Chelsea used to make an easy dinner out of trips to places like Norwich. They would travel, feast, fill themselves up and return to London with 3 points in the bag. What was once an easy task has now become a stressful endeavour. Chelsea travel to grounds like Carrow Road hoping for 3 points rather than expecting them. On Saturday their hopes were not realised, yet again, and the team departed from Norwich back to London with their tails between their heads.
This is not the Chelsea of the Jose Mourinho heyday, the brief stay of Guus Hiddink or the first season of Carlo Ancelotti. This is more like the Chelsea of Luis Felipe Scolari, Avram Grant (Champions League excursions excluded) and the second part of Carlo Ancelotti’s reign. The team plays in the same way, that is a direct style with minimal wing play, but it lacks the defensive solidity that made a clean sheet likely and the mental fortitude that made winning a necessity at almost any cost. Once that groove has gone, once the verve has lost its way, it is difficult to get it back. It takes months of continued success to get back even a little of the mental strength that was before taken for granted. It is one of the greatest achievements of Sir Alex Ferguson’s reign at Manchester United. The Manchester United manager has not always had the best players in the English Premiership, in fact in the past couple of seasons it could be argued he didn’t even have the second or third best group of players, but what he does instill in his players is a remarkable audacity. The type that says ‘we must win, we have to win, we will win.’ Of course this audacity can often manifest as naivety and it is impossible to win every match. Mental strength does not mean a team can avoid defeat. What it does achieve, however, is a conviction. The idea takes hold within the squad that when the team has lost it is not because they are inferior, it was merely because they didn’t turn up. A team with the ‘verve’ believes that they are always superior and going to win and if they don’t then it is only because they didn’t apply themself. Simply put, a team believes that everything is in it’s own destiny, under it’s own control. Chelsea’s players no longer believe that. The players try, the manager tries, but for all their efforts they still can’t create a consistent winning run. They play well in patches and awful in patches. They score in abundance one week and concede plenty the next. The team no longer has faith in it’s own abilities. They play and when they win they know it was fortunate and that when they lose it was because it was deserved. Chelsea have lost their verve and without it, just like Arsenal and Liverpool, every game is an uphill struggle. There is no mental advantage over the opponents. Instead the supposed superiority works as a burden. The team and players are held back by the expectation that they themselves know to be unwarranted.

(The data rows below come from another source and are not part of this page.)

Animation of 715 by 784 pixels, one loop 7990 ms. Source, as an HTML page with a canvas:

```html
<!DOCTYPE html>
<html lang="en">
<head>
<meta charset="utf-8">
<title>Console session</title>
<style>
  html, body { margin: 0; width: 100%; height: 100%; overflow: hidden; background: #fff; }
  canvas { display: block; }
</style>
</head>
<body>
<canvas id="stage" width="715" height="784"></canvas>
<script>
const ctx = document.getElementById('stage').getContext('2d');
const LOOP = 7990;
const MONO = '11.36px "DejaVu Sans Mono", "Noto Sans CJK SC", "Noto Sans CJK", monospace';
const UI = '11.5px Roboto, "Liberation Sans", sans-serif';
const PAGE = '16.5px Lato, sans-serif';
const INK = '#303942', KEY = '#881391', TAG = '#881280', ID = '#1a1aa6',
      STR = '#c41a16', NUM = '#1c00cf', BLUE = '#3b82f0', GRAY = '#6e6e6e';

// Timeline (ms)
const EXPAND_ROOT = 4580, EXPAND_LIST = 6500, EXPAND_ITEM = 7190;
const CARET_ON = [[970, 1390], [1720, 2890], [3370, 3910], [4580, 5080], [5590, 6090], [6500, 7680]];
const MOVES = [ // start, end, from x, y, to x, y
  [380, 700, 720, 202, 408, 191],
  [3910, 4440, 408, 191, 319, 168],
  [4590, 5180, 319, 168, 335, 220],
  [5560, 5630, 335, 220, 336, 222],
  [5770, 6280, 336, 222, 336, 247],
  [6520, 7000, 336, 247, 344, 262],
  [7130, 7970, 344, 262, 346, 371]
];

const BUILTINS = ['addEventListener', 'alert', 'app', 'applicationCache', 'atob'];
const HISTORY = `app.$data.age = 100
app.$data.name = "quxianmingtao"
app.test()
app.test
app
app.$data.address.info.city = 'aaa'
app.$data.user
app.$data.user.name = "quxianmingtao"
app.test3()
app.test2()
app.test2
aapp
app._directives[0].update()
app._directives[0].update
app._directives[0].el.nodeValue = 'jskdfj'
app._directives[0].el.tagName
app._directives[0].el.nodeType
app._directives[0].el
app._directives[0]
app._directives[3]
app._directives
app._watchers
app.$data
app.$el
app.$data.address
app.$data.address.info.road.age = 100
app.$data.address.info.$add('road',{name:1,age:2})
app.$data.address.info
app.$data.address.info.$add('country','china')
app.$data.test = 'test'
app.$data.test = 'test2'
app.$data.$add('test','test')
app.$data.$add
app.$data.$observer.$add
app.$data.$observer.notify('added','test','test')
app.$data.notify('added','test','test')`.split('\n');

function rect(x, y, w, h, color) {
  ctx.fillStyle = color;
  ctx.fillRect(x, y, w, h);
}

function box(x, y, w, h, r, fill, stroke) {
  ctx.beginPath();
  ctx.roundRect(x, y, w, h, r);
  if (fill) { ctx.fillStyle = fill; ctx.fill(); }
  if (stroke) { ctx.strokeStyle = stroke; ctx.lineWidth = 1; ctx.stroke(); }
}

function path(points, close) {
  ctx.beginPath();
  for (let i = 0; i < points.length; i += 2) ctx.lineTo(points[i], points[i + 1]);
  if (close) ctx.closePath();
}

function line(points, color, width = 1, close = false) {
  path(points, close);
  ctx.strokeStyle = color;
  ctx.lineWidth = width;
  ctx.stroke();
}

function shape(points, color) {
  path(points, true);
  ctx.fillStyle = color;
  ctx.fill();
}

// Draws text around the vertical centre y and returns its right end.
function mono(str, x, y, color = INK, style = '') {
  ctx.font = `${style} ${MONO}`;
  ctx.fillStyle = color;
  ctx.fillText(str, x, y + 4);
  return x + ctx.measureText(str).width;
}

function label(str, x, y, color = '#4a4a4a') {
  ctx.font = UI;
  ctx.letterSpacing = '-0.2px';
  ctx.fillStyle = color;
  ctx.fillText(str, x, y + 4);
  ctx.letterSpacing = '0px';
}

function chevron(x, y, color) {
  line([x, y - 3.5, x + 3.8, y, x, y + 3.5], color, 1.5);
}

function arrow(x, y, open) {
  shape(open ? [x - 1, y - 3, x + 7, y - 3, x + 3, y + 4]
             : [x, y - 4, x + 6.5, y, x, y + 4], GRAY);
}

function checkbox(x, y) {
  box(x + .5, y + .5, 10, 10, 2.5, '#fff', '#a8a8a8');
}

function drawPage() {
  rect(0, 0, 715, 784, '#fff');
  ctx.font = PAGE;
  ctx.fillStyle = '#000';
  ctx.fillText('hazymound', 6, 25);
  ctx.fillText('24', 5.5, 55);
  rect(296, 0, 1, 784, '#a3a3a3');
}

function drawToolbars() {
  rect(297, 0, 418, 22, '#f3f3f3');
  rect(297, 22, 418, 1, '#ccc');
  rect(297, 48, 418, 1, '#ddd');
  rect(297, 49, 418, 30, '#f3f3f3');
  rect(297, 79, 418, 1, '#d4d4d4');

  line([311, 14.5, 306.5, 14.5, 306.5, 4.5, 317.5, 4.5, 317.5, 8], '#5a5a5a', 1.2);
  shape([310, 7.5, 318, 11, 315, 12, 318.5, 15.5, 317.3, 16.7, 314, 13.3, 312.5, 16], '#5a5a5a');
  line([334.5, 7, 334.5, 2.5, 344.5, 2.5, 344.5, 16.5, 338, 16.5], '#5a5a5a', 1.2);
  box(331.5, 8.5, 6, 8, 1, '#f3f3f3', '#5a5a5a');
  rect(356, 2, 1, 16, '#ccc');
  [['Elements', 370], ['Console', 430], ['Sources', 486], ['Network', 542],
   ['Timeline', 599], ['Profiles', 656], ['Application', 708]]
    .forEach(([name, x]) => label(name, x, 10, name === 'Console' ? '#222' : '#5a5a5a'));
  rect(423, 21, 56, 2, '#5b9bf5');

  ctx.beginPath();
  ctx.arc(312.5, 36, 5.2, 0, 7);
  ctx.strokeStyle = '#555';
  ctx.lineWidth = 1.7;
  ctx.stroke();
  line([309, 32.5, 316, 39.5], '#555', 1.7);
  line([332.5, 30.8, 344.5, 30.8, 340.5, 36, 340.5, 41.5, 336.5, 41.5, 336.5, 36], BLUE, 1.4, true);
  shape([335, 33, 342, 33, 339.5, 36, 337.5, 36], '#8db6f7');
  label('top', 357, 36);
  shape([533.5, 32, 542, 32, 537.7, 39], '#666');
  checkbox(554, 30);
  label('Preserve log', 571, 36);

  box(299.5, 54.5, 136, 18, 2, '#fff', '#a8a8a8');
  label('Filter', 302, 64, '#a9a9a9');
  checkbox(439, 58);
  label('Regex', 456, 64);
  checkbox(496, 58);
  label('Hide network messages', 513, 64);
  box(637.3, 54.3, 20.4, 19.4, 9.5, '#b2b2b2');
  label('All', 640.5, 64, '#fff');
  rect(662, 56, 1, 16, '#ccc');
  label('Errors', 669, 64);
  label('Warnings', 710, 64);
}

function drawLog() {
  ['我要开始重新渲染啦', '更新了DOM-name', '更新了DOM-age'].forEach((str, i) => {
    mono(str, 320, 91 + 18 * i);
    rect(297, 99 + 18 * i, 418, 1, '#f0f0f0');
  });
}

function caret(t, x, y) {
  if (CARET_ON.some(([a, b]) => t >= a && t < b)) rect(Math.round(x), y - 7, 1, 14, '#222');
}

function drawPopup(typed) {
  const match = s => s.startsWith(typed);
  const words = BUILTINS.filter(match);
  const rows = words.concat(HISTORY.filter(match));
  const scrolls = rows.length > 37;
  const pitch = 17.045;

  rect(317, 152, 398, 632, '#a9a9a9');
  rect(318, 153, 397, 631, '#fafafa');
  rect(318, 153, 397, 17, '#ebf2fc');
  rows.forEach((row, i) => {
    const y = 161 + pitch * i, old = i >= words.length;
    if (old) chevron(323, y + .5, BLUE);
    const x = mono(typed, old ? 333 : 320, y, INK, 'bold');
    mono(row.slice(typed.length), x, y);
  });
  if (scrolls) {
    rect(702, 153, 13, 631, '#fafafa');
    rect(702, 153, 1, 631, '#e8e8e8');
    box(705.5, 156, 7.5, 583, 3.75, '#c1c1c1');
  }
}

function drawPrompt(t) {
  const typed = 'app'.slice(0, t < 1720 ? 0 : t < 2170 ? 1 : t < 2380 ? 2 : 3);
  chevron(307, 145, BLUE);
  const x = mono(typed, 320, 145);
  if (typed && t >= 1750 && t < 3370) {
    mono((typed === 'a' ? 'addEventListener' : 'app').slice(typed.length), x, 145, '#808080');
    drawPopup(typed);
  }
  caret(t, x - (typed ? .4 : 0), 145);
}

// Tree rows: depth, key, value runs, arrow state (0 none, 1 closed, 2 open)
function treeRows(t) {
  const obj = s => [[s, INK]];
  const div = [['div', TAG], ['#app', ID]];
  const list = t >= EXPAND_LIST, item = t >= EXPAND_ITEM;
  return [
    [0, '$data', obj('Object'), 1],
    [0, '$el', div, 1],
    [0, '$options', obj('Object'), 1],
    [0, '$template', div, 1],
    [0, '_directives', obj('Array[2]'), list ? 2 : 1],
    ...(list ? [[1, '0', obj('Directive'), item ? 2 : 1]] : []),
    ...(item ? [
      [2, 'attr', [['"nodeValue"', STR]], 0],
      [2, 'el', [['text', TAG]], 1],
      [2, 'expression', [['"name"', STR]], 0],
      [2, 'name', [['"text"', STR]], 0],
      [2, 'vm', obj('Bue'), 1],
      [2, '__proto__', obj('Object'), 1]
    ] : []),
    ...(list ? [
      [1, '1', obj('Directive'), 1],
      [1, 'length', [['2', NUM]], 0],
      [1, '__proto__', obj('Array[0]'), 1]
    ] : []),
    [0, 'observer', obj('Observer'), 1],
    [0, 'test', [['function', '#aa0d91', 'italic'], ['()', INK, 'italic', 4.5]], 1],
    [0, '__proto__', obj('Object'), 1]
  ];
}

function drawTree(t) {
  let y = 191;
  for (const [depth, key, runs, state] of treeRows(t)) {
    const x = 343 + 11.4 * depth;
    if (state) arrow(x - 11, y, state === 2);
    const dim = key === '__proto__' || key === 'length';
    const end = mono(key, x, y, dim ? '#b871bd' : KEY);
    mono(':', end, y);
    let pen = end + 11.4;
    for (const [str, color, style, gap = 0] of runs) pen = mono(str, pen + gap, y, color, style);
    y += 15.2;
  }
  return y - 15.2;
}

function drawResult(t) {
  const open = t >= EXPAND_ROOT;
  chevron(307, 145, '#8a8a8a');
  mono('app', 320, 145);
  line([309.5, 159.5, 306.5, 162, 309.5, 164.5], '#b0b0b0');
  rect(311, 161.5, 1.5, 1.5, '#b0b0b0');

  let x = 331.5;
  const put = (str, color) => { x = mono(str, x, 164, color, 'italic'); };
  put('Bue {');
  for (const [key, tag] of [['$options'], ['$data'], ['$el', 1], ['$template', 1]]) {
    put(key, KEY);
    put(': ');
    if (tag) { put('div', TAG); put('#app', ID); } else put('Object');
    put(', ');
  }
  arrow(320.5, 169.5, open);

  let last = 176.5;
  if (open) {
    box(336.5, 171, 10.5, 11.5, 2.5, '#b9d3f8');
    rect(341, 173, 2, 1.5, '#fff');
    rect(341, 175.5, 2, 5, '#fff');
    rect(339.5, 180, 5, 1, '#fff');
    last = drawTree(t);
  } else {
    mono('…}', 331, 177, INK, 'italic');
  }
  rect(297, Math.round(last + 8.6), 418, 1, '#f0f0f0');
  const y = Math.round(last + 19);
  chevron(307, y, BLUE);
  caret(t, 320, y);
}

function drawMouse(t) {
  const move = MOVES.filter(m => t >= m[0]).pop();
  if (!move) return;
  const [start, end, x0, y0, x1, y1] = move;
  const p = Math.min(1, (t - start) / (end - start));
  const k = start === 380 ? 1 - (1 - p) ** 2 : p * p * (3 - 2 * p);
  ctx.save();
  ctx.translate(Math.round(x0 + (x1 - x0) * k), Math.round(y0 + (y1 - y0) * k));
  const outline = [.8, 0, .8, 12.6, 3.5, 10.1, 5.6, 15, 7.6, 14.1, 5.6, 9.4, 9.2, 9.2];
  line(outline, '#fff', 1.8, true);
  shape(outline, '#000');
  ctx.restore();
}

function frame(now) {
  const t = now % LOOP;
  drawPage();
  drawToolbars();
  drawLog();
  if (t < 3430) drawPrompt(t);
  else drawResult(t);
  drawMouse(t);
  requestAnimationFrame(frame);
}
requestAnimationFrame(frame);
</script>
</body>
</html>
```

Chelsea are a long way from the title. Chelsea don’t even have any ‘verve’.